In I’ll Climb Mount Everest Alone: The Story of Maurice Wilson Dennis Roberts tells the tale of a British man of the so-called ‘lost generation’. Maurice Wilson fought in WWI, but upon his return home failed to adapt back into normal life. In 1932 he decided he wanted to climb Mt Everest. Wilson bought an airplane, learned to fly it, and against all odds managed to fly it to India in 1934. Along with three Sherpa, disguised as Buddhist monks, he sneaked out of Darjeeling, making his way to the mountain, but eventually failed a solo attempt.

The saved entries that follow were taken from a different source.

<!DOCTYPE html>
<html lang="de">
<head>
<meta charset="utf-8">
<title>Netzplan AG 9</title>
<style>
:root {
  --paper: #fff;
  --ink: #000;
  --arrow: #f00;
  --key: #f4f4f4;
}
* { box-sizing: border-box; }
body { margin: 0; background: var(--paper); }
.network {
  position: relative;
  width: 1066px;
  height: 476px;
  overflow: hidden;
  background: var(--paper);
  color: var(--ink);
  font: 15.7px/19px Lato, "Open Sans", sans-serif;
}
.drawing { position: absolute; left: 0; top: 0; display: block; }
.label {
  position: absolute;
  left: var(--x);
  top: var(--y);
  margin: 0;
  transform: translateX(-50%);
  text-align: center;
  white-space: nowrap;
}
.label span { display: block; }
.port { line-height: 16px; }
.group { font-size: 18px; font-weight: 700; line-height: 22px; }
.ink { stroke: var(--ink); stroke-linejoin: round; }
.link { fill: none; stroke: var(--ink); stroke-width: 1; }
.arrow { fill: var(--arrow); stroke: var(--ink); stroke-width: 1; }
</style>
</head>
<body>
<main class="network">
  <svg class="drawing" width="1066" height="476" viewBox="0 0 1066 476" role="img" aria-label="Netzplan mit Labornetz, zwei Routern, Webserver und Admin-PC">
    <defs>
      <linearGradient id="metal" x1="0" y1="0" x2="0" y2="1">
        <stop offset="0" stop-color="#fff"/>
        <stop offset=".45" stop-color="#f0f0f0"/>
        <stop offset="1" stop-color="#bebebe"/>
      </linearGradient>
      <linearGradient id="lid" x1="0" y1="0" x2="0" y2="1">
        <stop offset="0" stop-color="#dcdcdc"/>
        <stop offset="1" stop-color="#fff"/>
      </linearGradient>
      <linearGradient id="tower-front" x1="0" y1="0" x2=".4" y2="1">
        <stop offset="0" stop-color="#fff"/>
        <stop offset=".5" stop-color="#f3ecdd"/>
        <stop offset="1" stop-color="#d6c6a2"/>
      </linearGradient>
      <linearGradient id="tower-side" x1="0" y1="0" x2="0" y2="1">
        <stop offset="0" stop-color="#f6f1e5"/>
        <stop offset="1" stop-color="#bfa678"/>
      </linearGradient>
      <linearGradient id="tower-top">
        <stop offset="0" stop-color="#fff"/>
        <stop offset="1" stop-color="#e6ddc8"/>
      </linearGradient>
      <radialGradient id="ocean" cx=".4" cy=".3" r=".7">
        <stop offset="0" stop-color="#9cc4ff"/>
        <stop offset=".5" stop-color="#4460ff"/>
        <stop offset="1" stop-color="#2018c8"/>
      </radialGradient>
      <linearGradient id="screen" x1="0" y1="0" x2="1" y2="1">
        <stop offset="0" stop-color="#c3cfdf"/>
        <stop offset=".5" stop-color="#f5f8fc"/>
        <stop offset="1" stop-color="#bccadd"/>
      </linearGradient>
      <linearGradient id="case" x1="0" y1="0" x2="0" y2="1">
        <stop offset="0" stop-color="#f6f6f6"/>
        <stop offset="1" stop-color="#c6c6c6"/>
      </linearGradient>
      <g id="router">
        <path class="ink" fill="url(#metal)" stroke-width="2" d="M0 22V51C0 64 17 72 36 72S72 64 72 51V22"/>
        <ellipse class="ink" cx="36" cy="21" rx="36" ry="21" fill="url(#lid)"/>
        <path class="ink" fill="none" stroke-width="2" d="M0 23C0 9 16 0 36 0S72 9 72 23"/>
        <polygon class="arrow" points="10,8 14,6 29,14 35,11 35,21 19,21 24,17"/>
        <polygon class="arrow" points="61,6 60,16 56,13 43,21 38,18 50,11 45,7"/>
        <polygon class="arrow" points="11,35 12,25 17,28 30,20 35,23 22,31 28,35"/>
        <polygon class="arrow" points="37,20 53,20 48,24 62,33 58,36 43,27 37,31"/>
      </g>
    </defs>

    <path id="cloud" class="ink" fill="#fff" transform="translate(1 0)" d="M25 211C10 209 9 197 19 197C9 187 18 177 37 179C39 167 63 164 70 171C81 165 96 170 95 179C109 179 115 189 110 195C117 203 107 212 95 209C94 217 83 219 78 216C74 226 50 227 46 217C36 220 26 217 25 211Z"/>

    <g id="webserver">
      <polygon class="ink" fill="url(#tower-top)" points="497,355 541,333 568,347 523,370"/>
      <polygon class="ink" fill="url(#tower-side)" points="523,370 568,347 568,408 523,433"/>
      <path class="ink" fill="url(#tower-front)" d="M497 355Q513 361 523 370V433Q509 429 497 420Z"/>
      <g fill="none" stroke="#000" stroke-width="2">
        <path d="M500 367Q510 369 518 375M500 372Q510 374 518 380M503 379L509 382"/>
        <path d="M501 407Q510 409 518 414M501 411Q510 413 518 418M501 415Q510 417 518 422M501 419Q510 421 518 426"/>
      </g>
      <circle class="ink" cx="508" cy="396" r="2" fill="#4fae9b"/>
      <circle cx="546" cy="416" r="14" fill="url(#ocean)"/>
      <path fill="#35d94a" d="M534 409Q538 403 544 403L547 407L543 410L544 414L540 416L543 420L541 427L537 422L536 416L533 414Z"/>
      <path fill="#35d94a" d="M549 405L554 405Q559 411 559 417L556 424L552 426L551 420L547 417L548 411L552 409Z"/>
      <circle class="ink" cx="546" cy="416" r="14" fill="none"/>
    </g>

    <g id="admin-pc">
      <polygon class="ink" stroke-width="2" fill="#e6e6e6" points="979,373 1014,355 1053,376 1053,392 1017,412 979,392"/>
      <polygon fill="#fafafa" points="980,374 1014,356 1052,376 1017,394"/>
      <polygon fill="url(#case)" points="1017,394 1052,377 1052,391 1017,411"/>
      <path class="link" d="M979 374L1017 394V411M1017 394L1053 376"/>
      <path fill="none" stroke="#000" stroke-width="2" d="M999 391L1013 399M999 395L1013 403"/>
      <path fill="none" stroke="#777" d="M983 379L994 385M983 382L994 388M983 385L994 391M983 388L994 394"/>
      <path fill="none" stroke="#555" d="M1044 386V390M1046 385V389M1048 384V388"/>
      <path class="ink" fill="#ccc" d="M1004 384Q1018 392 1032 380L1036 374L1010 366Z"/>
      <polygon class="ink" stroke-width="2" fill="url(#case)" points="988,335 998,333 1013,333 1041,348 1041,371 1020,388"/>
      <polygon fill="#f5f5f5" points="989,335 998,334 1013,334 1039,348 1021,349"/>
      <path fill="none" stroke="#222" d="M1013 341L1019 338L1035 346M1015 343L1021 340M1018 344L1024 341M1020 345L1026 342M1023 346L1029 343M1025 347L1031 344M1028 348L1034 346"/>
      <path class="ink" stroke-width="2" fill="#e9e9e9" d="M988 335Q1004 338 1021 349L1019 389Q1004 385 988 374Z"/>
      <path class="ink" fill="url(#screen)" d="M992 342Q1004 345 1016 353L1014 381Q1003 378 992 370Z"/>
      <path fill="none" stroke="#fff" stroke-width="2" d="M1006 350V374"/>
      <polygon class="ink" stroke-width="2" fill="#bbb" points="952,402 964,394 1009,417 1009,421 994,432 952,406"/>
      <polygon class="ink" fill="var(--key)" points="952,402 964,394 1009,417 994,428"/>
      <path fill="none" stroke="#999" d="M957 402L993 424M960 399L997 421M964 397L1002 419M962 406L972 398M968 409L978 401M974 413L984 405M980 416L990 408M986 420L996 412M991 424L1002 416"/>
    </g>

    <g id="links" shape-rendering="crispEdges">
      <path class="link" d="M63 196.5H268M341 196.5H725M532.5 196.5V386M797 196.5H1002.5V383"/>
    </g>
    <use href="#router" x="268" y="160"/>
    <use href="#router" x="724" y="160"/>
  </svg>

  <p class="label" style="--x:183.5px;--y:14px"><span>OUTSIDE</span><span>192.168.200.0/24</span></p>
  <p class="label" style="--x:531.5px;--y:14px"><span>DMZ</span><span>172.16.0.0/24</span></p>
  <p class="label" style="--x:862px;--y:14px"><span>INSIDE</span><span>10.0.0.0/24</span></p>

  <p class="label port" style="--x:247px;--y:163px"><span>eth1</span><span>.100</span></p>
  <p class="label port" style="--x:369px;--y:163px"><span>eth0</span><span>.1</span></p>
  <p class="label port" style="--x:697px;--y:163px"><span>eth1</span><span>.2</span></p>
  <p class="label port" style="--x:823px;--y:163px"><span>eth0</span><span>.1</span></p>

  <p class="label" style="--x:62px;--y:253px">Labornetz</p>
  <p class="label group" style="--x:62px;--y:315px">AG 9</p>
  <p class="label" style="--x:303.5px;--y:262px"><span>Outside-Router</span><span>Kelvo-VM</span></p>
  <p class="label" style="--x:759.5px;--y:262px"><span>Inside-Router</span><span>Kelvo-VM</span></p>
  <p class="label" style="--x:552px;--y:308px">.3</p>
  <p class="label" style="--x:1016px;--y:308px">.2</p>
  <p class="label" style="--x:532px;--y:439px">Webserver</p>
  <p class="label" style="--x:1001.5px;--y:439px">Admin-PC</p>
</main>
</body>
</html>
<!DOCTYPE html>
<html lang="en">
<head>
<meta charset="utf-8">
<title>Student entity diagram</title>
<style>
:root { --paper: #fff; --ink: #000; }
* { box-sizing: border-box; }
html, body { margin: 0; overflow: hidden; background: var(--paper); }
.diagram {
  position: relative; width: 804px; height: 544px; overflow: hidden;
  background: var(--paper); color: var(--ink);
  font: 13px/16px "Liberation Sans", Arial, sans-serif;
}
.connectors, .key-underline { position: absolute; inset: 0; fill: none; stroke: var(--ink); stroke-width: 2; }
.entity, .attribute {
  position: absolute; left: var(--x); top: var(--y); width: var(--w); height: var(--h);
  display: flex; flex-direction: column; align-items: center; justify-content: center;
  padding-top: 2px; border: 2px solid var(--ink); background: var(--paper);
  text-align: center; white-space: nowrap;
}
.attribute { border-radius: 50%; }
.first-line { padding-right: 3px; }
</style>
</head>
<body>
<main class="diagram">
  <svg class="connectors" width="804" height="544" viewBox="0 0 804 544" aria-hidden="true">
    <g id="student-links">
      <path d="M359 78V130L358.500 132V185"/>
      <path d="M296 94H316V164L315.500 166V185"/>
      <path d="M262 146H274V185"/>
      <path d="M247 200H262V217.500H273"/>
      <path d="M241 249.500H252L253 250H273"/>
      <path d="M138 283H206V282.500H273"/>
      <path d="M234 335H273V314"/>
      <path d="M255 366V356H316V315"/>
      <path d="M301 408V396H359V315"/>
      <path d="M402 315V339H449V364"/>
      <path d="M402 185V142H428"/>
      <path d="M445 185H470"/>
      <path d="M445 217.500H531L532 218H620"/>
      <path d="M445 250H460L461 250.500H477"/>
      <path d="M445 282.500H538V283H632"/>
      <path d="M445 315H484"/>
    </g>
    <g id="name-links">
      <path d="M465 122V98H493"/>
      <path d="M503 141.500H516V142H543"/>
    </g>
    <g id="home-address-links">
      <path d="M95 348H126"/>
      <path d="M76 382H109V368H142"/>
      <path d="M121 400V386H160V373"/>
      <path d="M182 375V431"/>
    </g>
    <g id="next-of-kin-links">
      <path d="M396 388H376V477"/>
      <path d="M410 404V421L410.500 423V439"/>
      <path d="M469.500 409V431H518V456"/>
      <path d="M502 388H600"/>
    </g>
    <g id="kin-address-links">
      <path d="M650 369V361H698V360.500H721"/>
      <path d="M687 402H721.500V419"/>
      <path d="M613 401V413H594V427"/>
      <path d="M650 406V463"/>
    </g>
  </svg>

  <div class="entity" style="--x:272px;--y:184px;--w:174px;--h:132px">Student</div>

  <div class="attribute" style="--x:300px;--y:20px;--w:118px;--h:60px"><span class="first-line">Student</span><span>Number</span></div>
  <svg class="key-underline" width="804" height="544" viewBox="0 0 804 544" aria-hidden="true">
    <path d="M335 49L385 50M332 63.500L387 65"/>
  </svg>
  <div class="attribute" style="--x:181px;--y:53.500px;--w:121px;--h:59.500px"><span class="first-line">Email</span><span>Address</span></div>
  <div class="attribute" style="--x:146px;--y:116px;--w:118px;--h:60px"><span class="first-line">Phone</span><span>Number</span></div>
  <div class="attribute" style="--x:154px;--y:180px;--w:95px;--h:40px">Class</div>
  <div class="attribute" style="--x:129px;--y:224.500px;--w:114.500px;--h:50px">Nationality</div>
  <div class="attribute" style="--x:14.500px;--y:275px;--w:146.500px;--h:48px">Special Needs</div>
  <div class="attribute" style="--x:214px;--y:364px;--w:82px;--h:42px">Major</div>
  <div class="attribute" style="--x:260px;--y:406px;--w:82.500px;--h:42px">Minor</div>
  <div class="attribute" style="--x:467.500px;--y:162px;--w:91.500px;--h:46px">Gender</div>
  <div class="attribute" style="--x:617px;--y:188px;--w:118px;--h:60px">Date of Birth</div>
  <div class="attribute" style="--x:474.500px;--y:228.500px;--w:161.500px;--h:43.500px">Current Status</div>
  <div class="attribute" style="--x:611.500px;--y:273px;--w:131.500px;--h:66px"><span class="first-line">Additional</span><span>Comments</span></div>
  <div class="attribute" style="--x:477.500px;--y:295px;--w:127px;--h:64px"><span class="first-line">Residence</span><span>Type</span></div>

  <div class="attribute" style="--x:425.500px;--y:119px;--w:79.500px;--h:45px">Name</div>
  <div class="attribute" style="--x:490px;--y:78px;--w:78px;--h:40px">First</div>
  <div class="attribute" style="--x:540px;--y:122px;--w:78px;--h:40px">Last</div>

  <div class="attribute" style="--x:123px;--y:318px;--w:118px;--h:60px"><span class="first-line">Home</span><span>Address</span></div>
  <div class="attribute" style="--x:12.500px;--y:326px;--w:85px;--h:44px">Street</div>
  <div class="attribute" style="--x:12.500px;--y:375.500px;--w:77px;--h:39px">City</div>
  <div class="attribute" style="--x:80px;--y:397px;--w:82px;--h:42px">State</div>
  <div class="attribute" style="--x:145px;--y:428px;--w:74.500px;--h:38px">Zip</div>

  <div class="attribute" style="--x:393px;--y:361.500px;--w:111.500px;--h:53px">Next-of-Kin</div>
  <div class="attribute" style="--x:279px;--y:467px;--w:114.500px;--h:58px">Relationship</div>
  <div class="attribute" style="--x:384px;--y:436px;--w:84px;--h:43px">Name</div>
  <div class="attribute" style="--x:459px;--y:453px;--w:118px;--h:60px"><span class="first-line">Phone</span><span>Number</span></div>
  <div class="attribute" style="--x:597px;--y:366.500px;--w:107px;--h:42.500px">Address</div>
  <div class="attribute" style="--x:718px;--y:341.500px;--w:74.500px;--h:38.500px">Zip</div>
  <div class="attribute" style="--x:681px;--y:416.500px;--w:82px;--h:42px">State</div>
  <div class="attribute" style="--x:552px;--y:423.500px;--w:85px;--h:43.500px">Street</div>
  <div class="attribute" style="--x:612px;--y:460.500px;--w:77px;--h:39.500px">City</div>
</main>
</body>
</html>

He made two more attempts with the support of the Sherpa, but a year later, his body, along with his diary, was found close to the North Col. Maurice Wilson never achieved his dream, but if you want to read a story of grit, perseverance, and courage, the story of a man with no flying or mountain climbing experience, this is a good book to pick up.
18. Stephen Venables – Everest: Alone at the Summit: The first British ascent without oxygen
Stephen Venables was the first Brit to summit Everest without the help of supplemental oxygen. Think about what a feat this is. In the death zone, above 26,000 feet (or 8,000 meters) the air is so thin, it can’t sustain human life for long. Even with the help of oxygen, climbers can suffer severe altitude sickness and die. But Venables added a little extra to this very particular challenge: he led a group of three American climbers up the eastern Kangshung Face rather than using one of the regular routes in the south or north. If they got in trouble, they would truly be alone. Find out what happened when you read Everest: Alone At The Summit!
19. Mick Conefrey – Everest 1922: The Epic Story of the First Attempt on the World’s Highest Mountain
When did the world’s obsession with Mount Everest start? The answer is: 1922. In Everest 1922, Mick Conefrey tells the story of the very first expedition, led by George Mallory. We already know the attempt on the world’s highest summit ended in tragedy, but Mick Conefrey paints a full picture of this failed adventure and it’s characters that you don’t want to miss out on.
I hope you enjoyed my compilation of best books about Mount Everest! It’s not just fascinating to read of the successes and failures, but also to learn about the amazing Himalayas. While these books didn’t exactly make me want to engage in extreme sports such as mountaineering and summiting Everest, one day soon I hope to go on a trek to Everest base camp! Where will your next adventure take you?
Jenny grew up in Germany. All she ever wanted out of life was to leave and have adventures. Jenny always traveled as much as the budget would allow, and when she met her husband traveling became a full-time thing. You can follow Jenny on her blog and Facebook.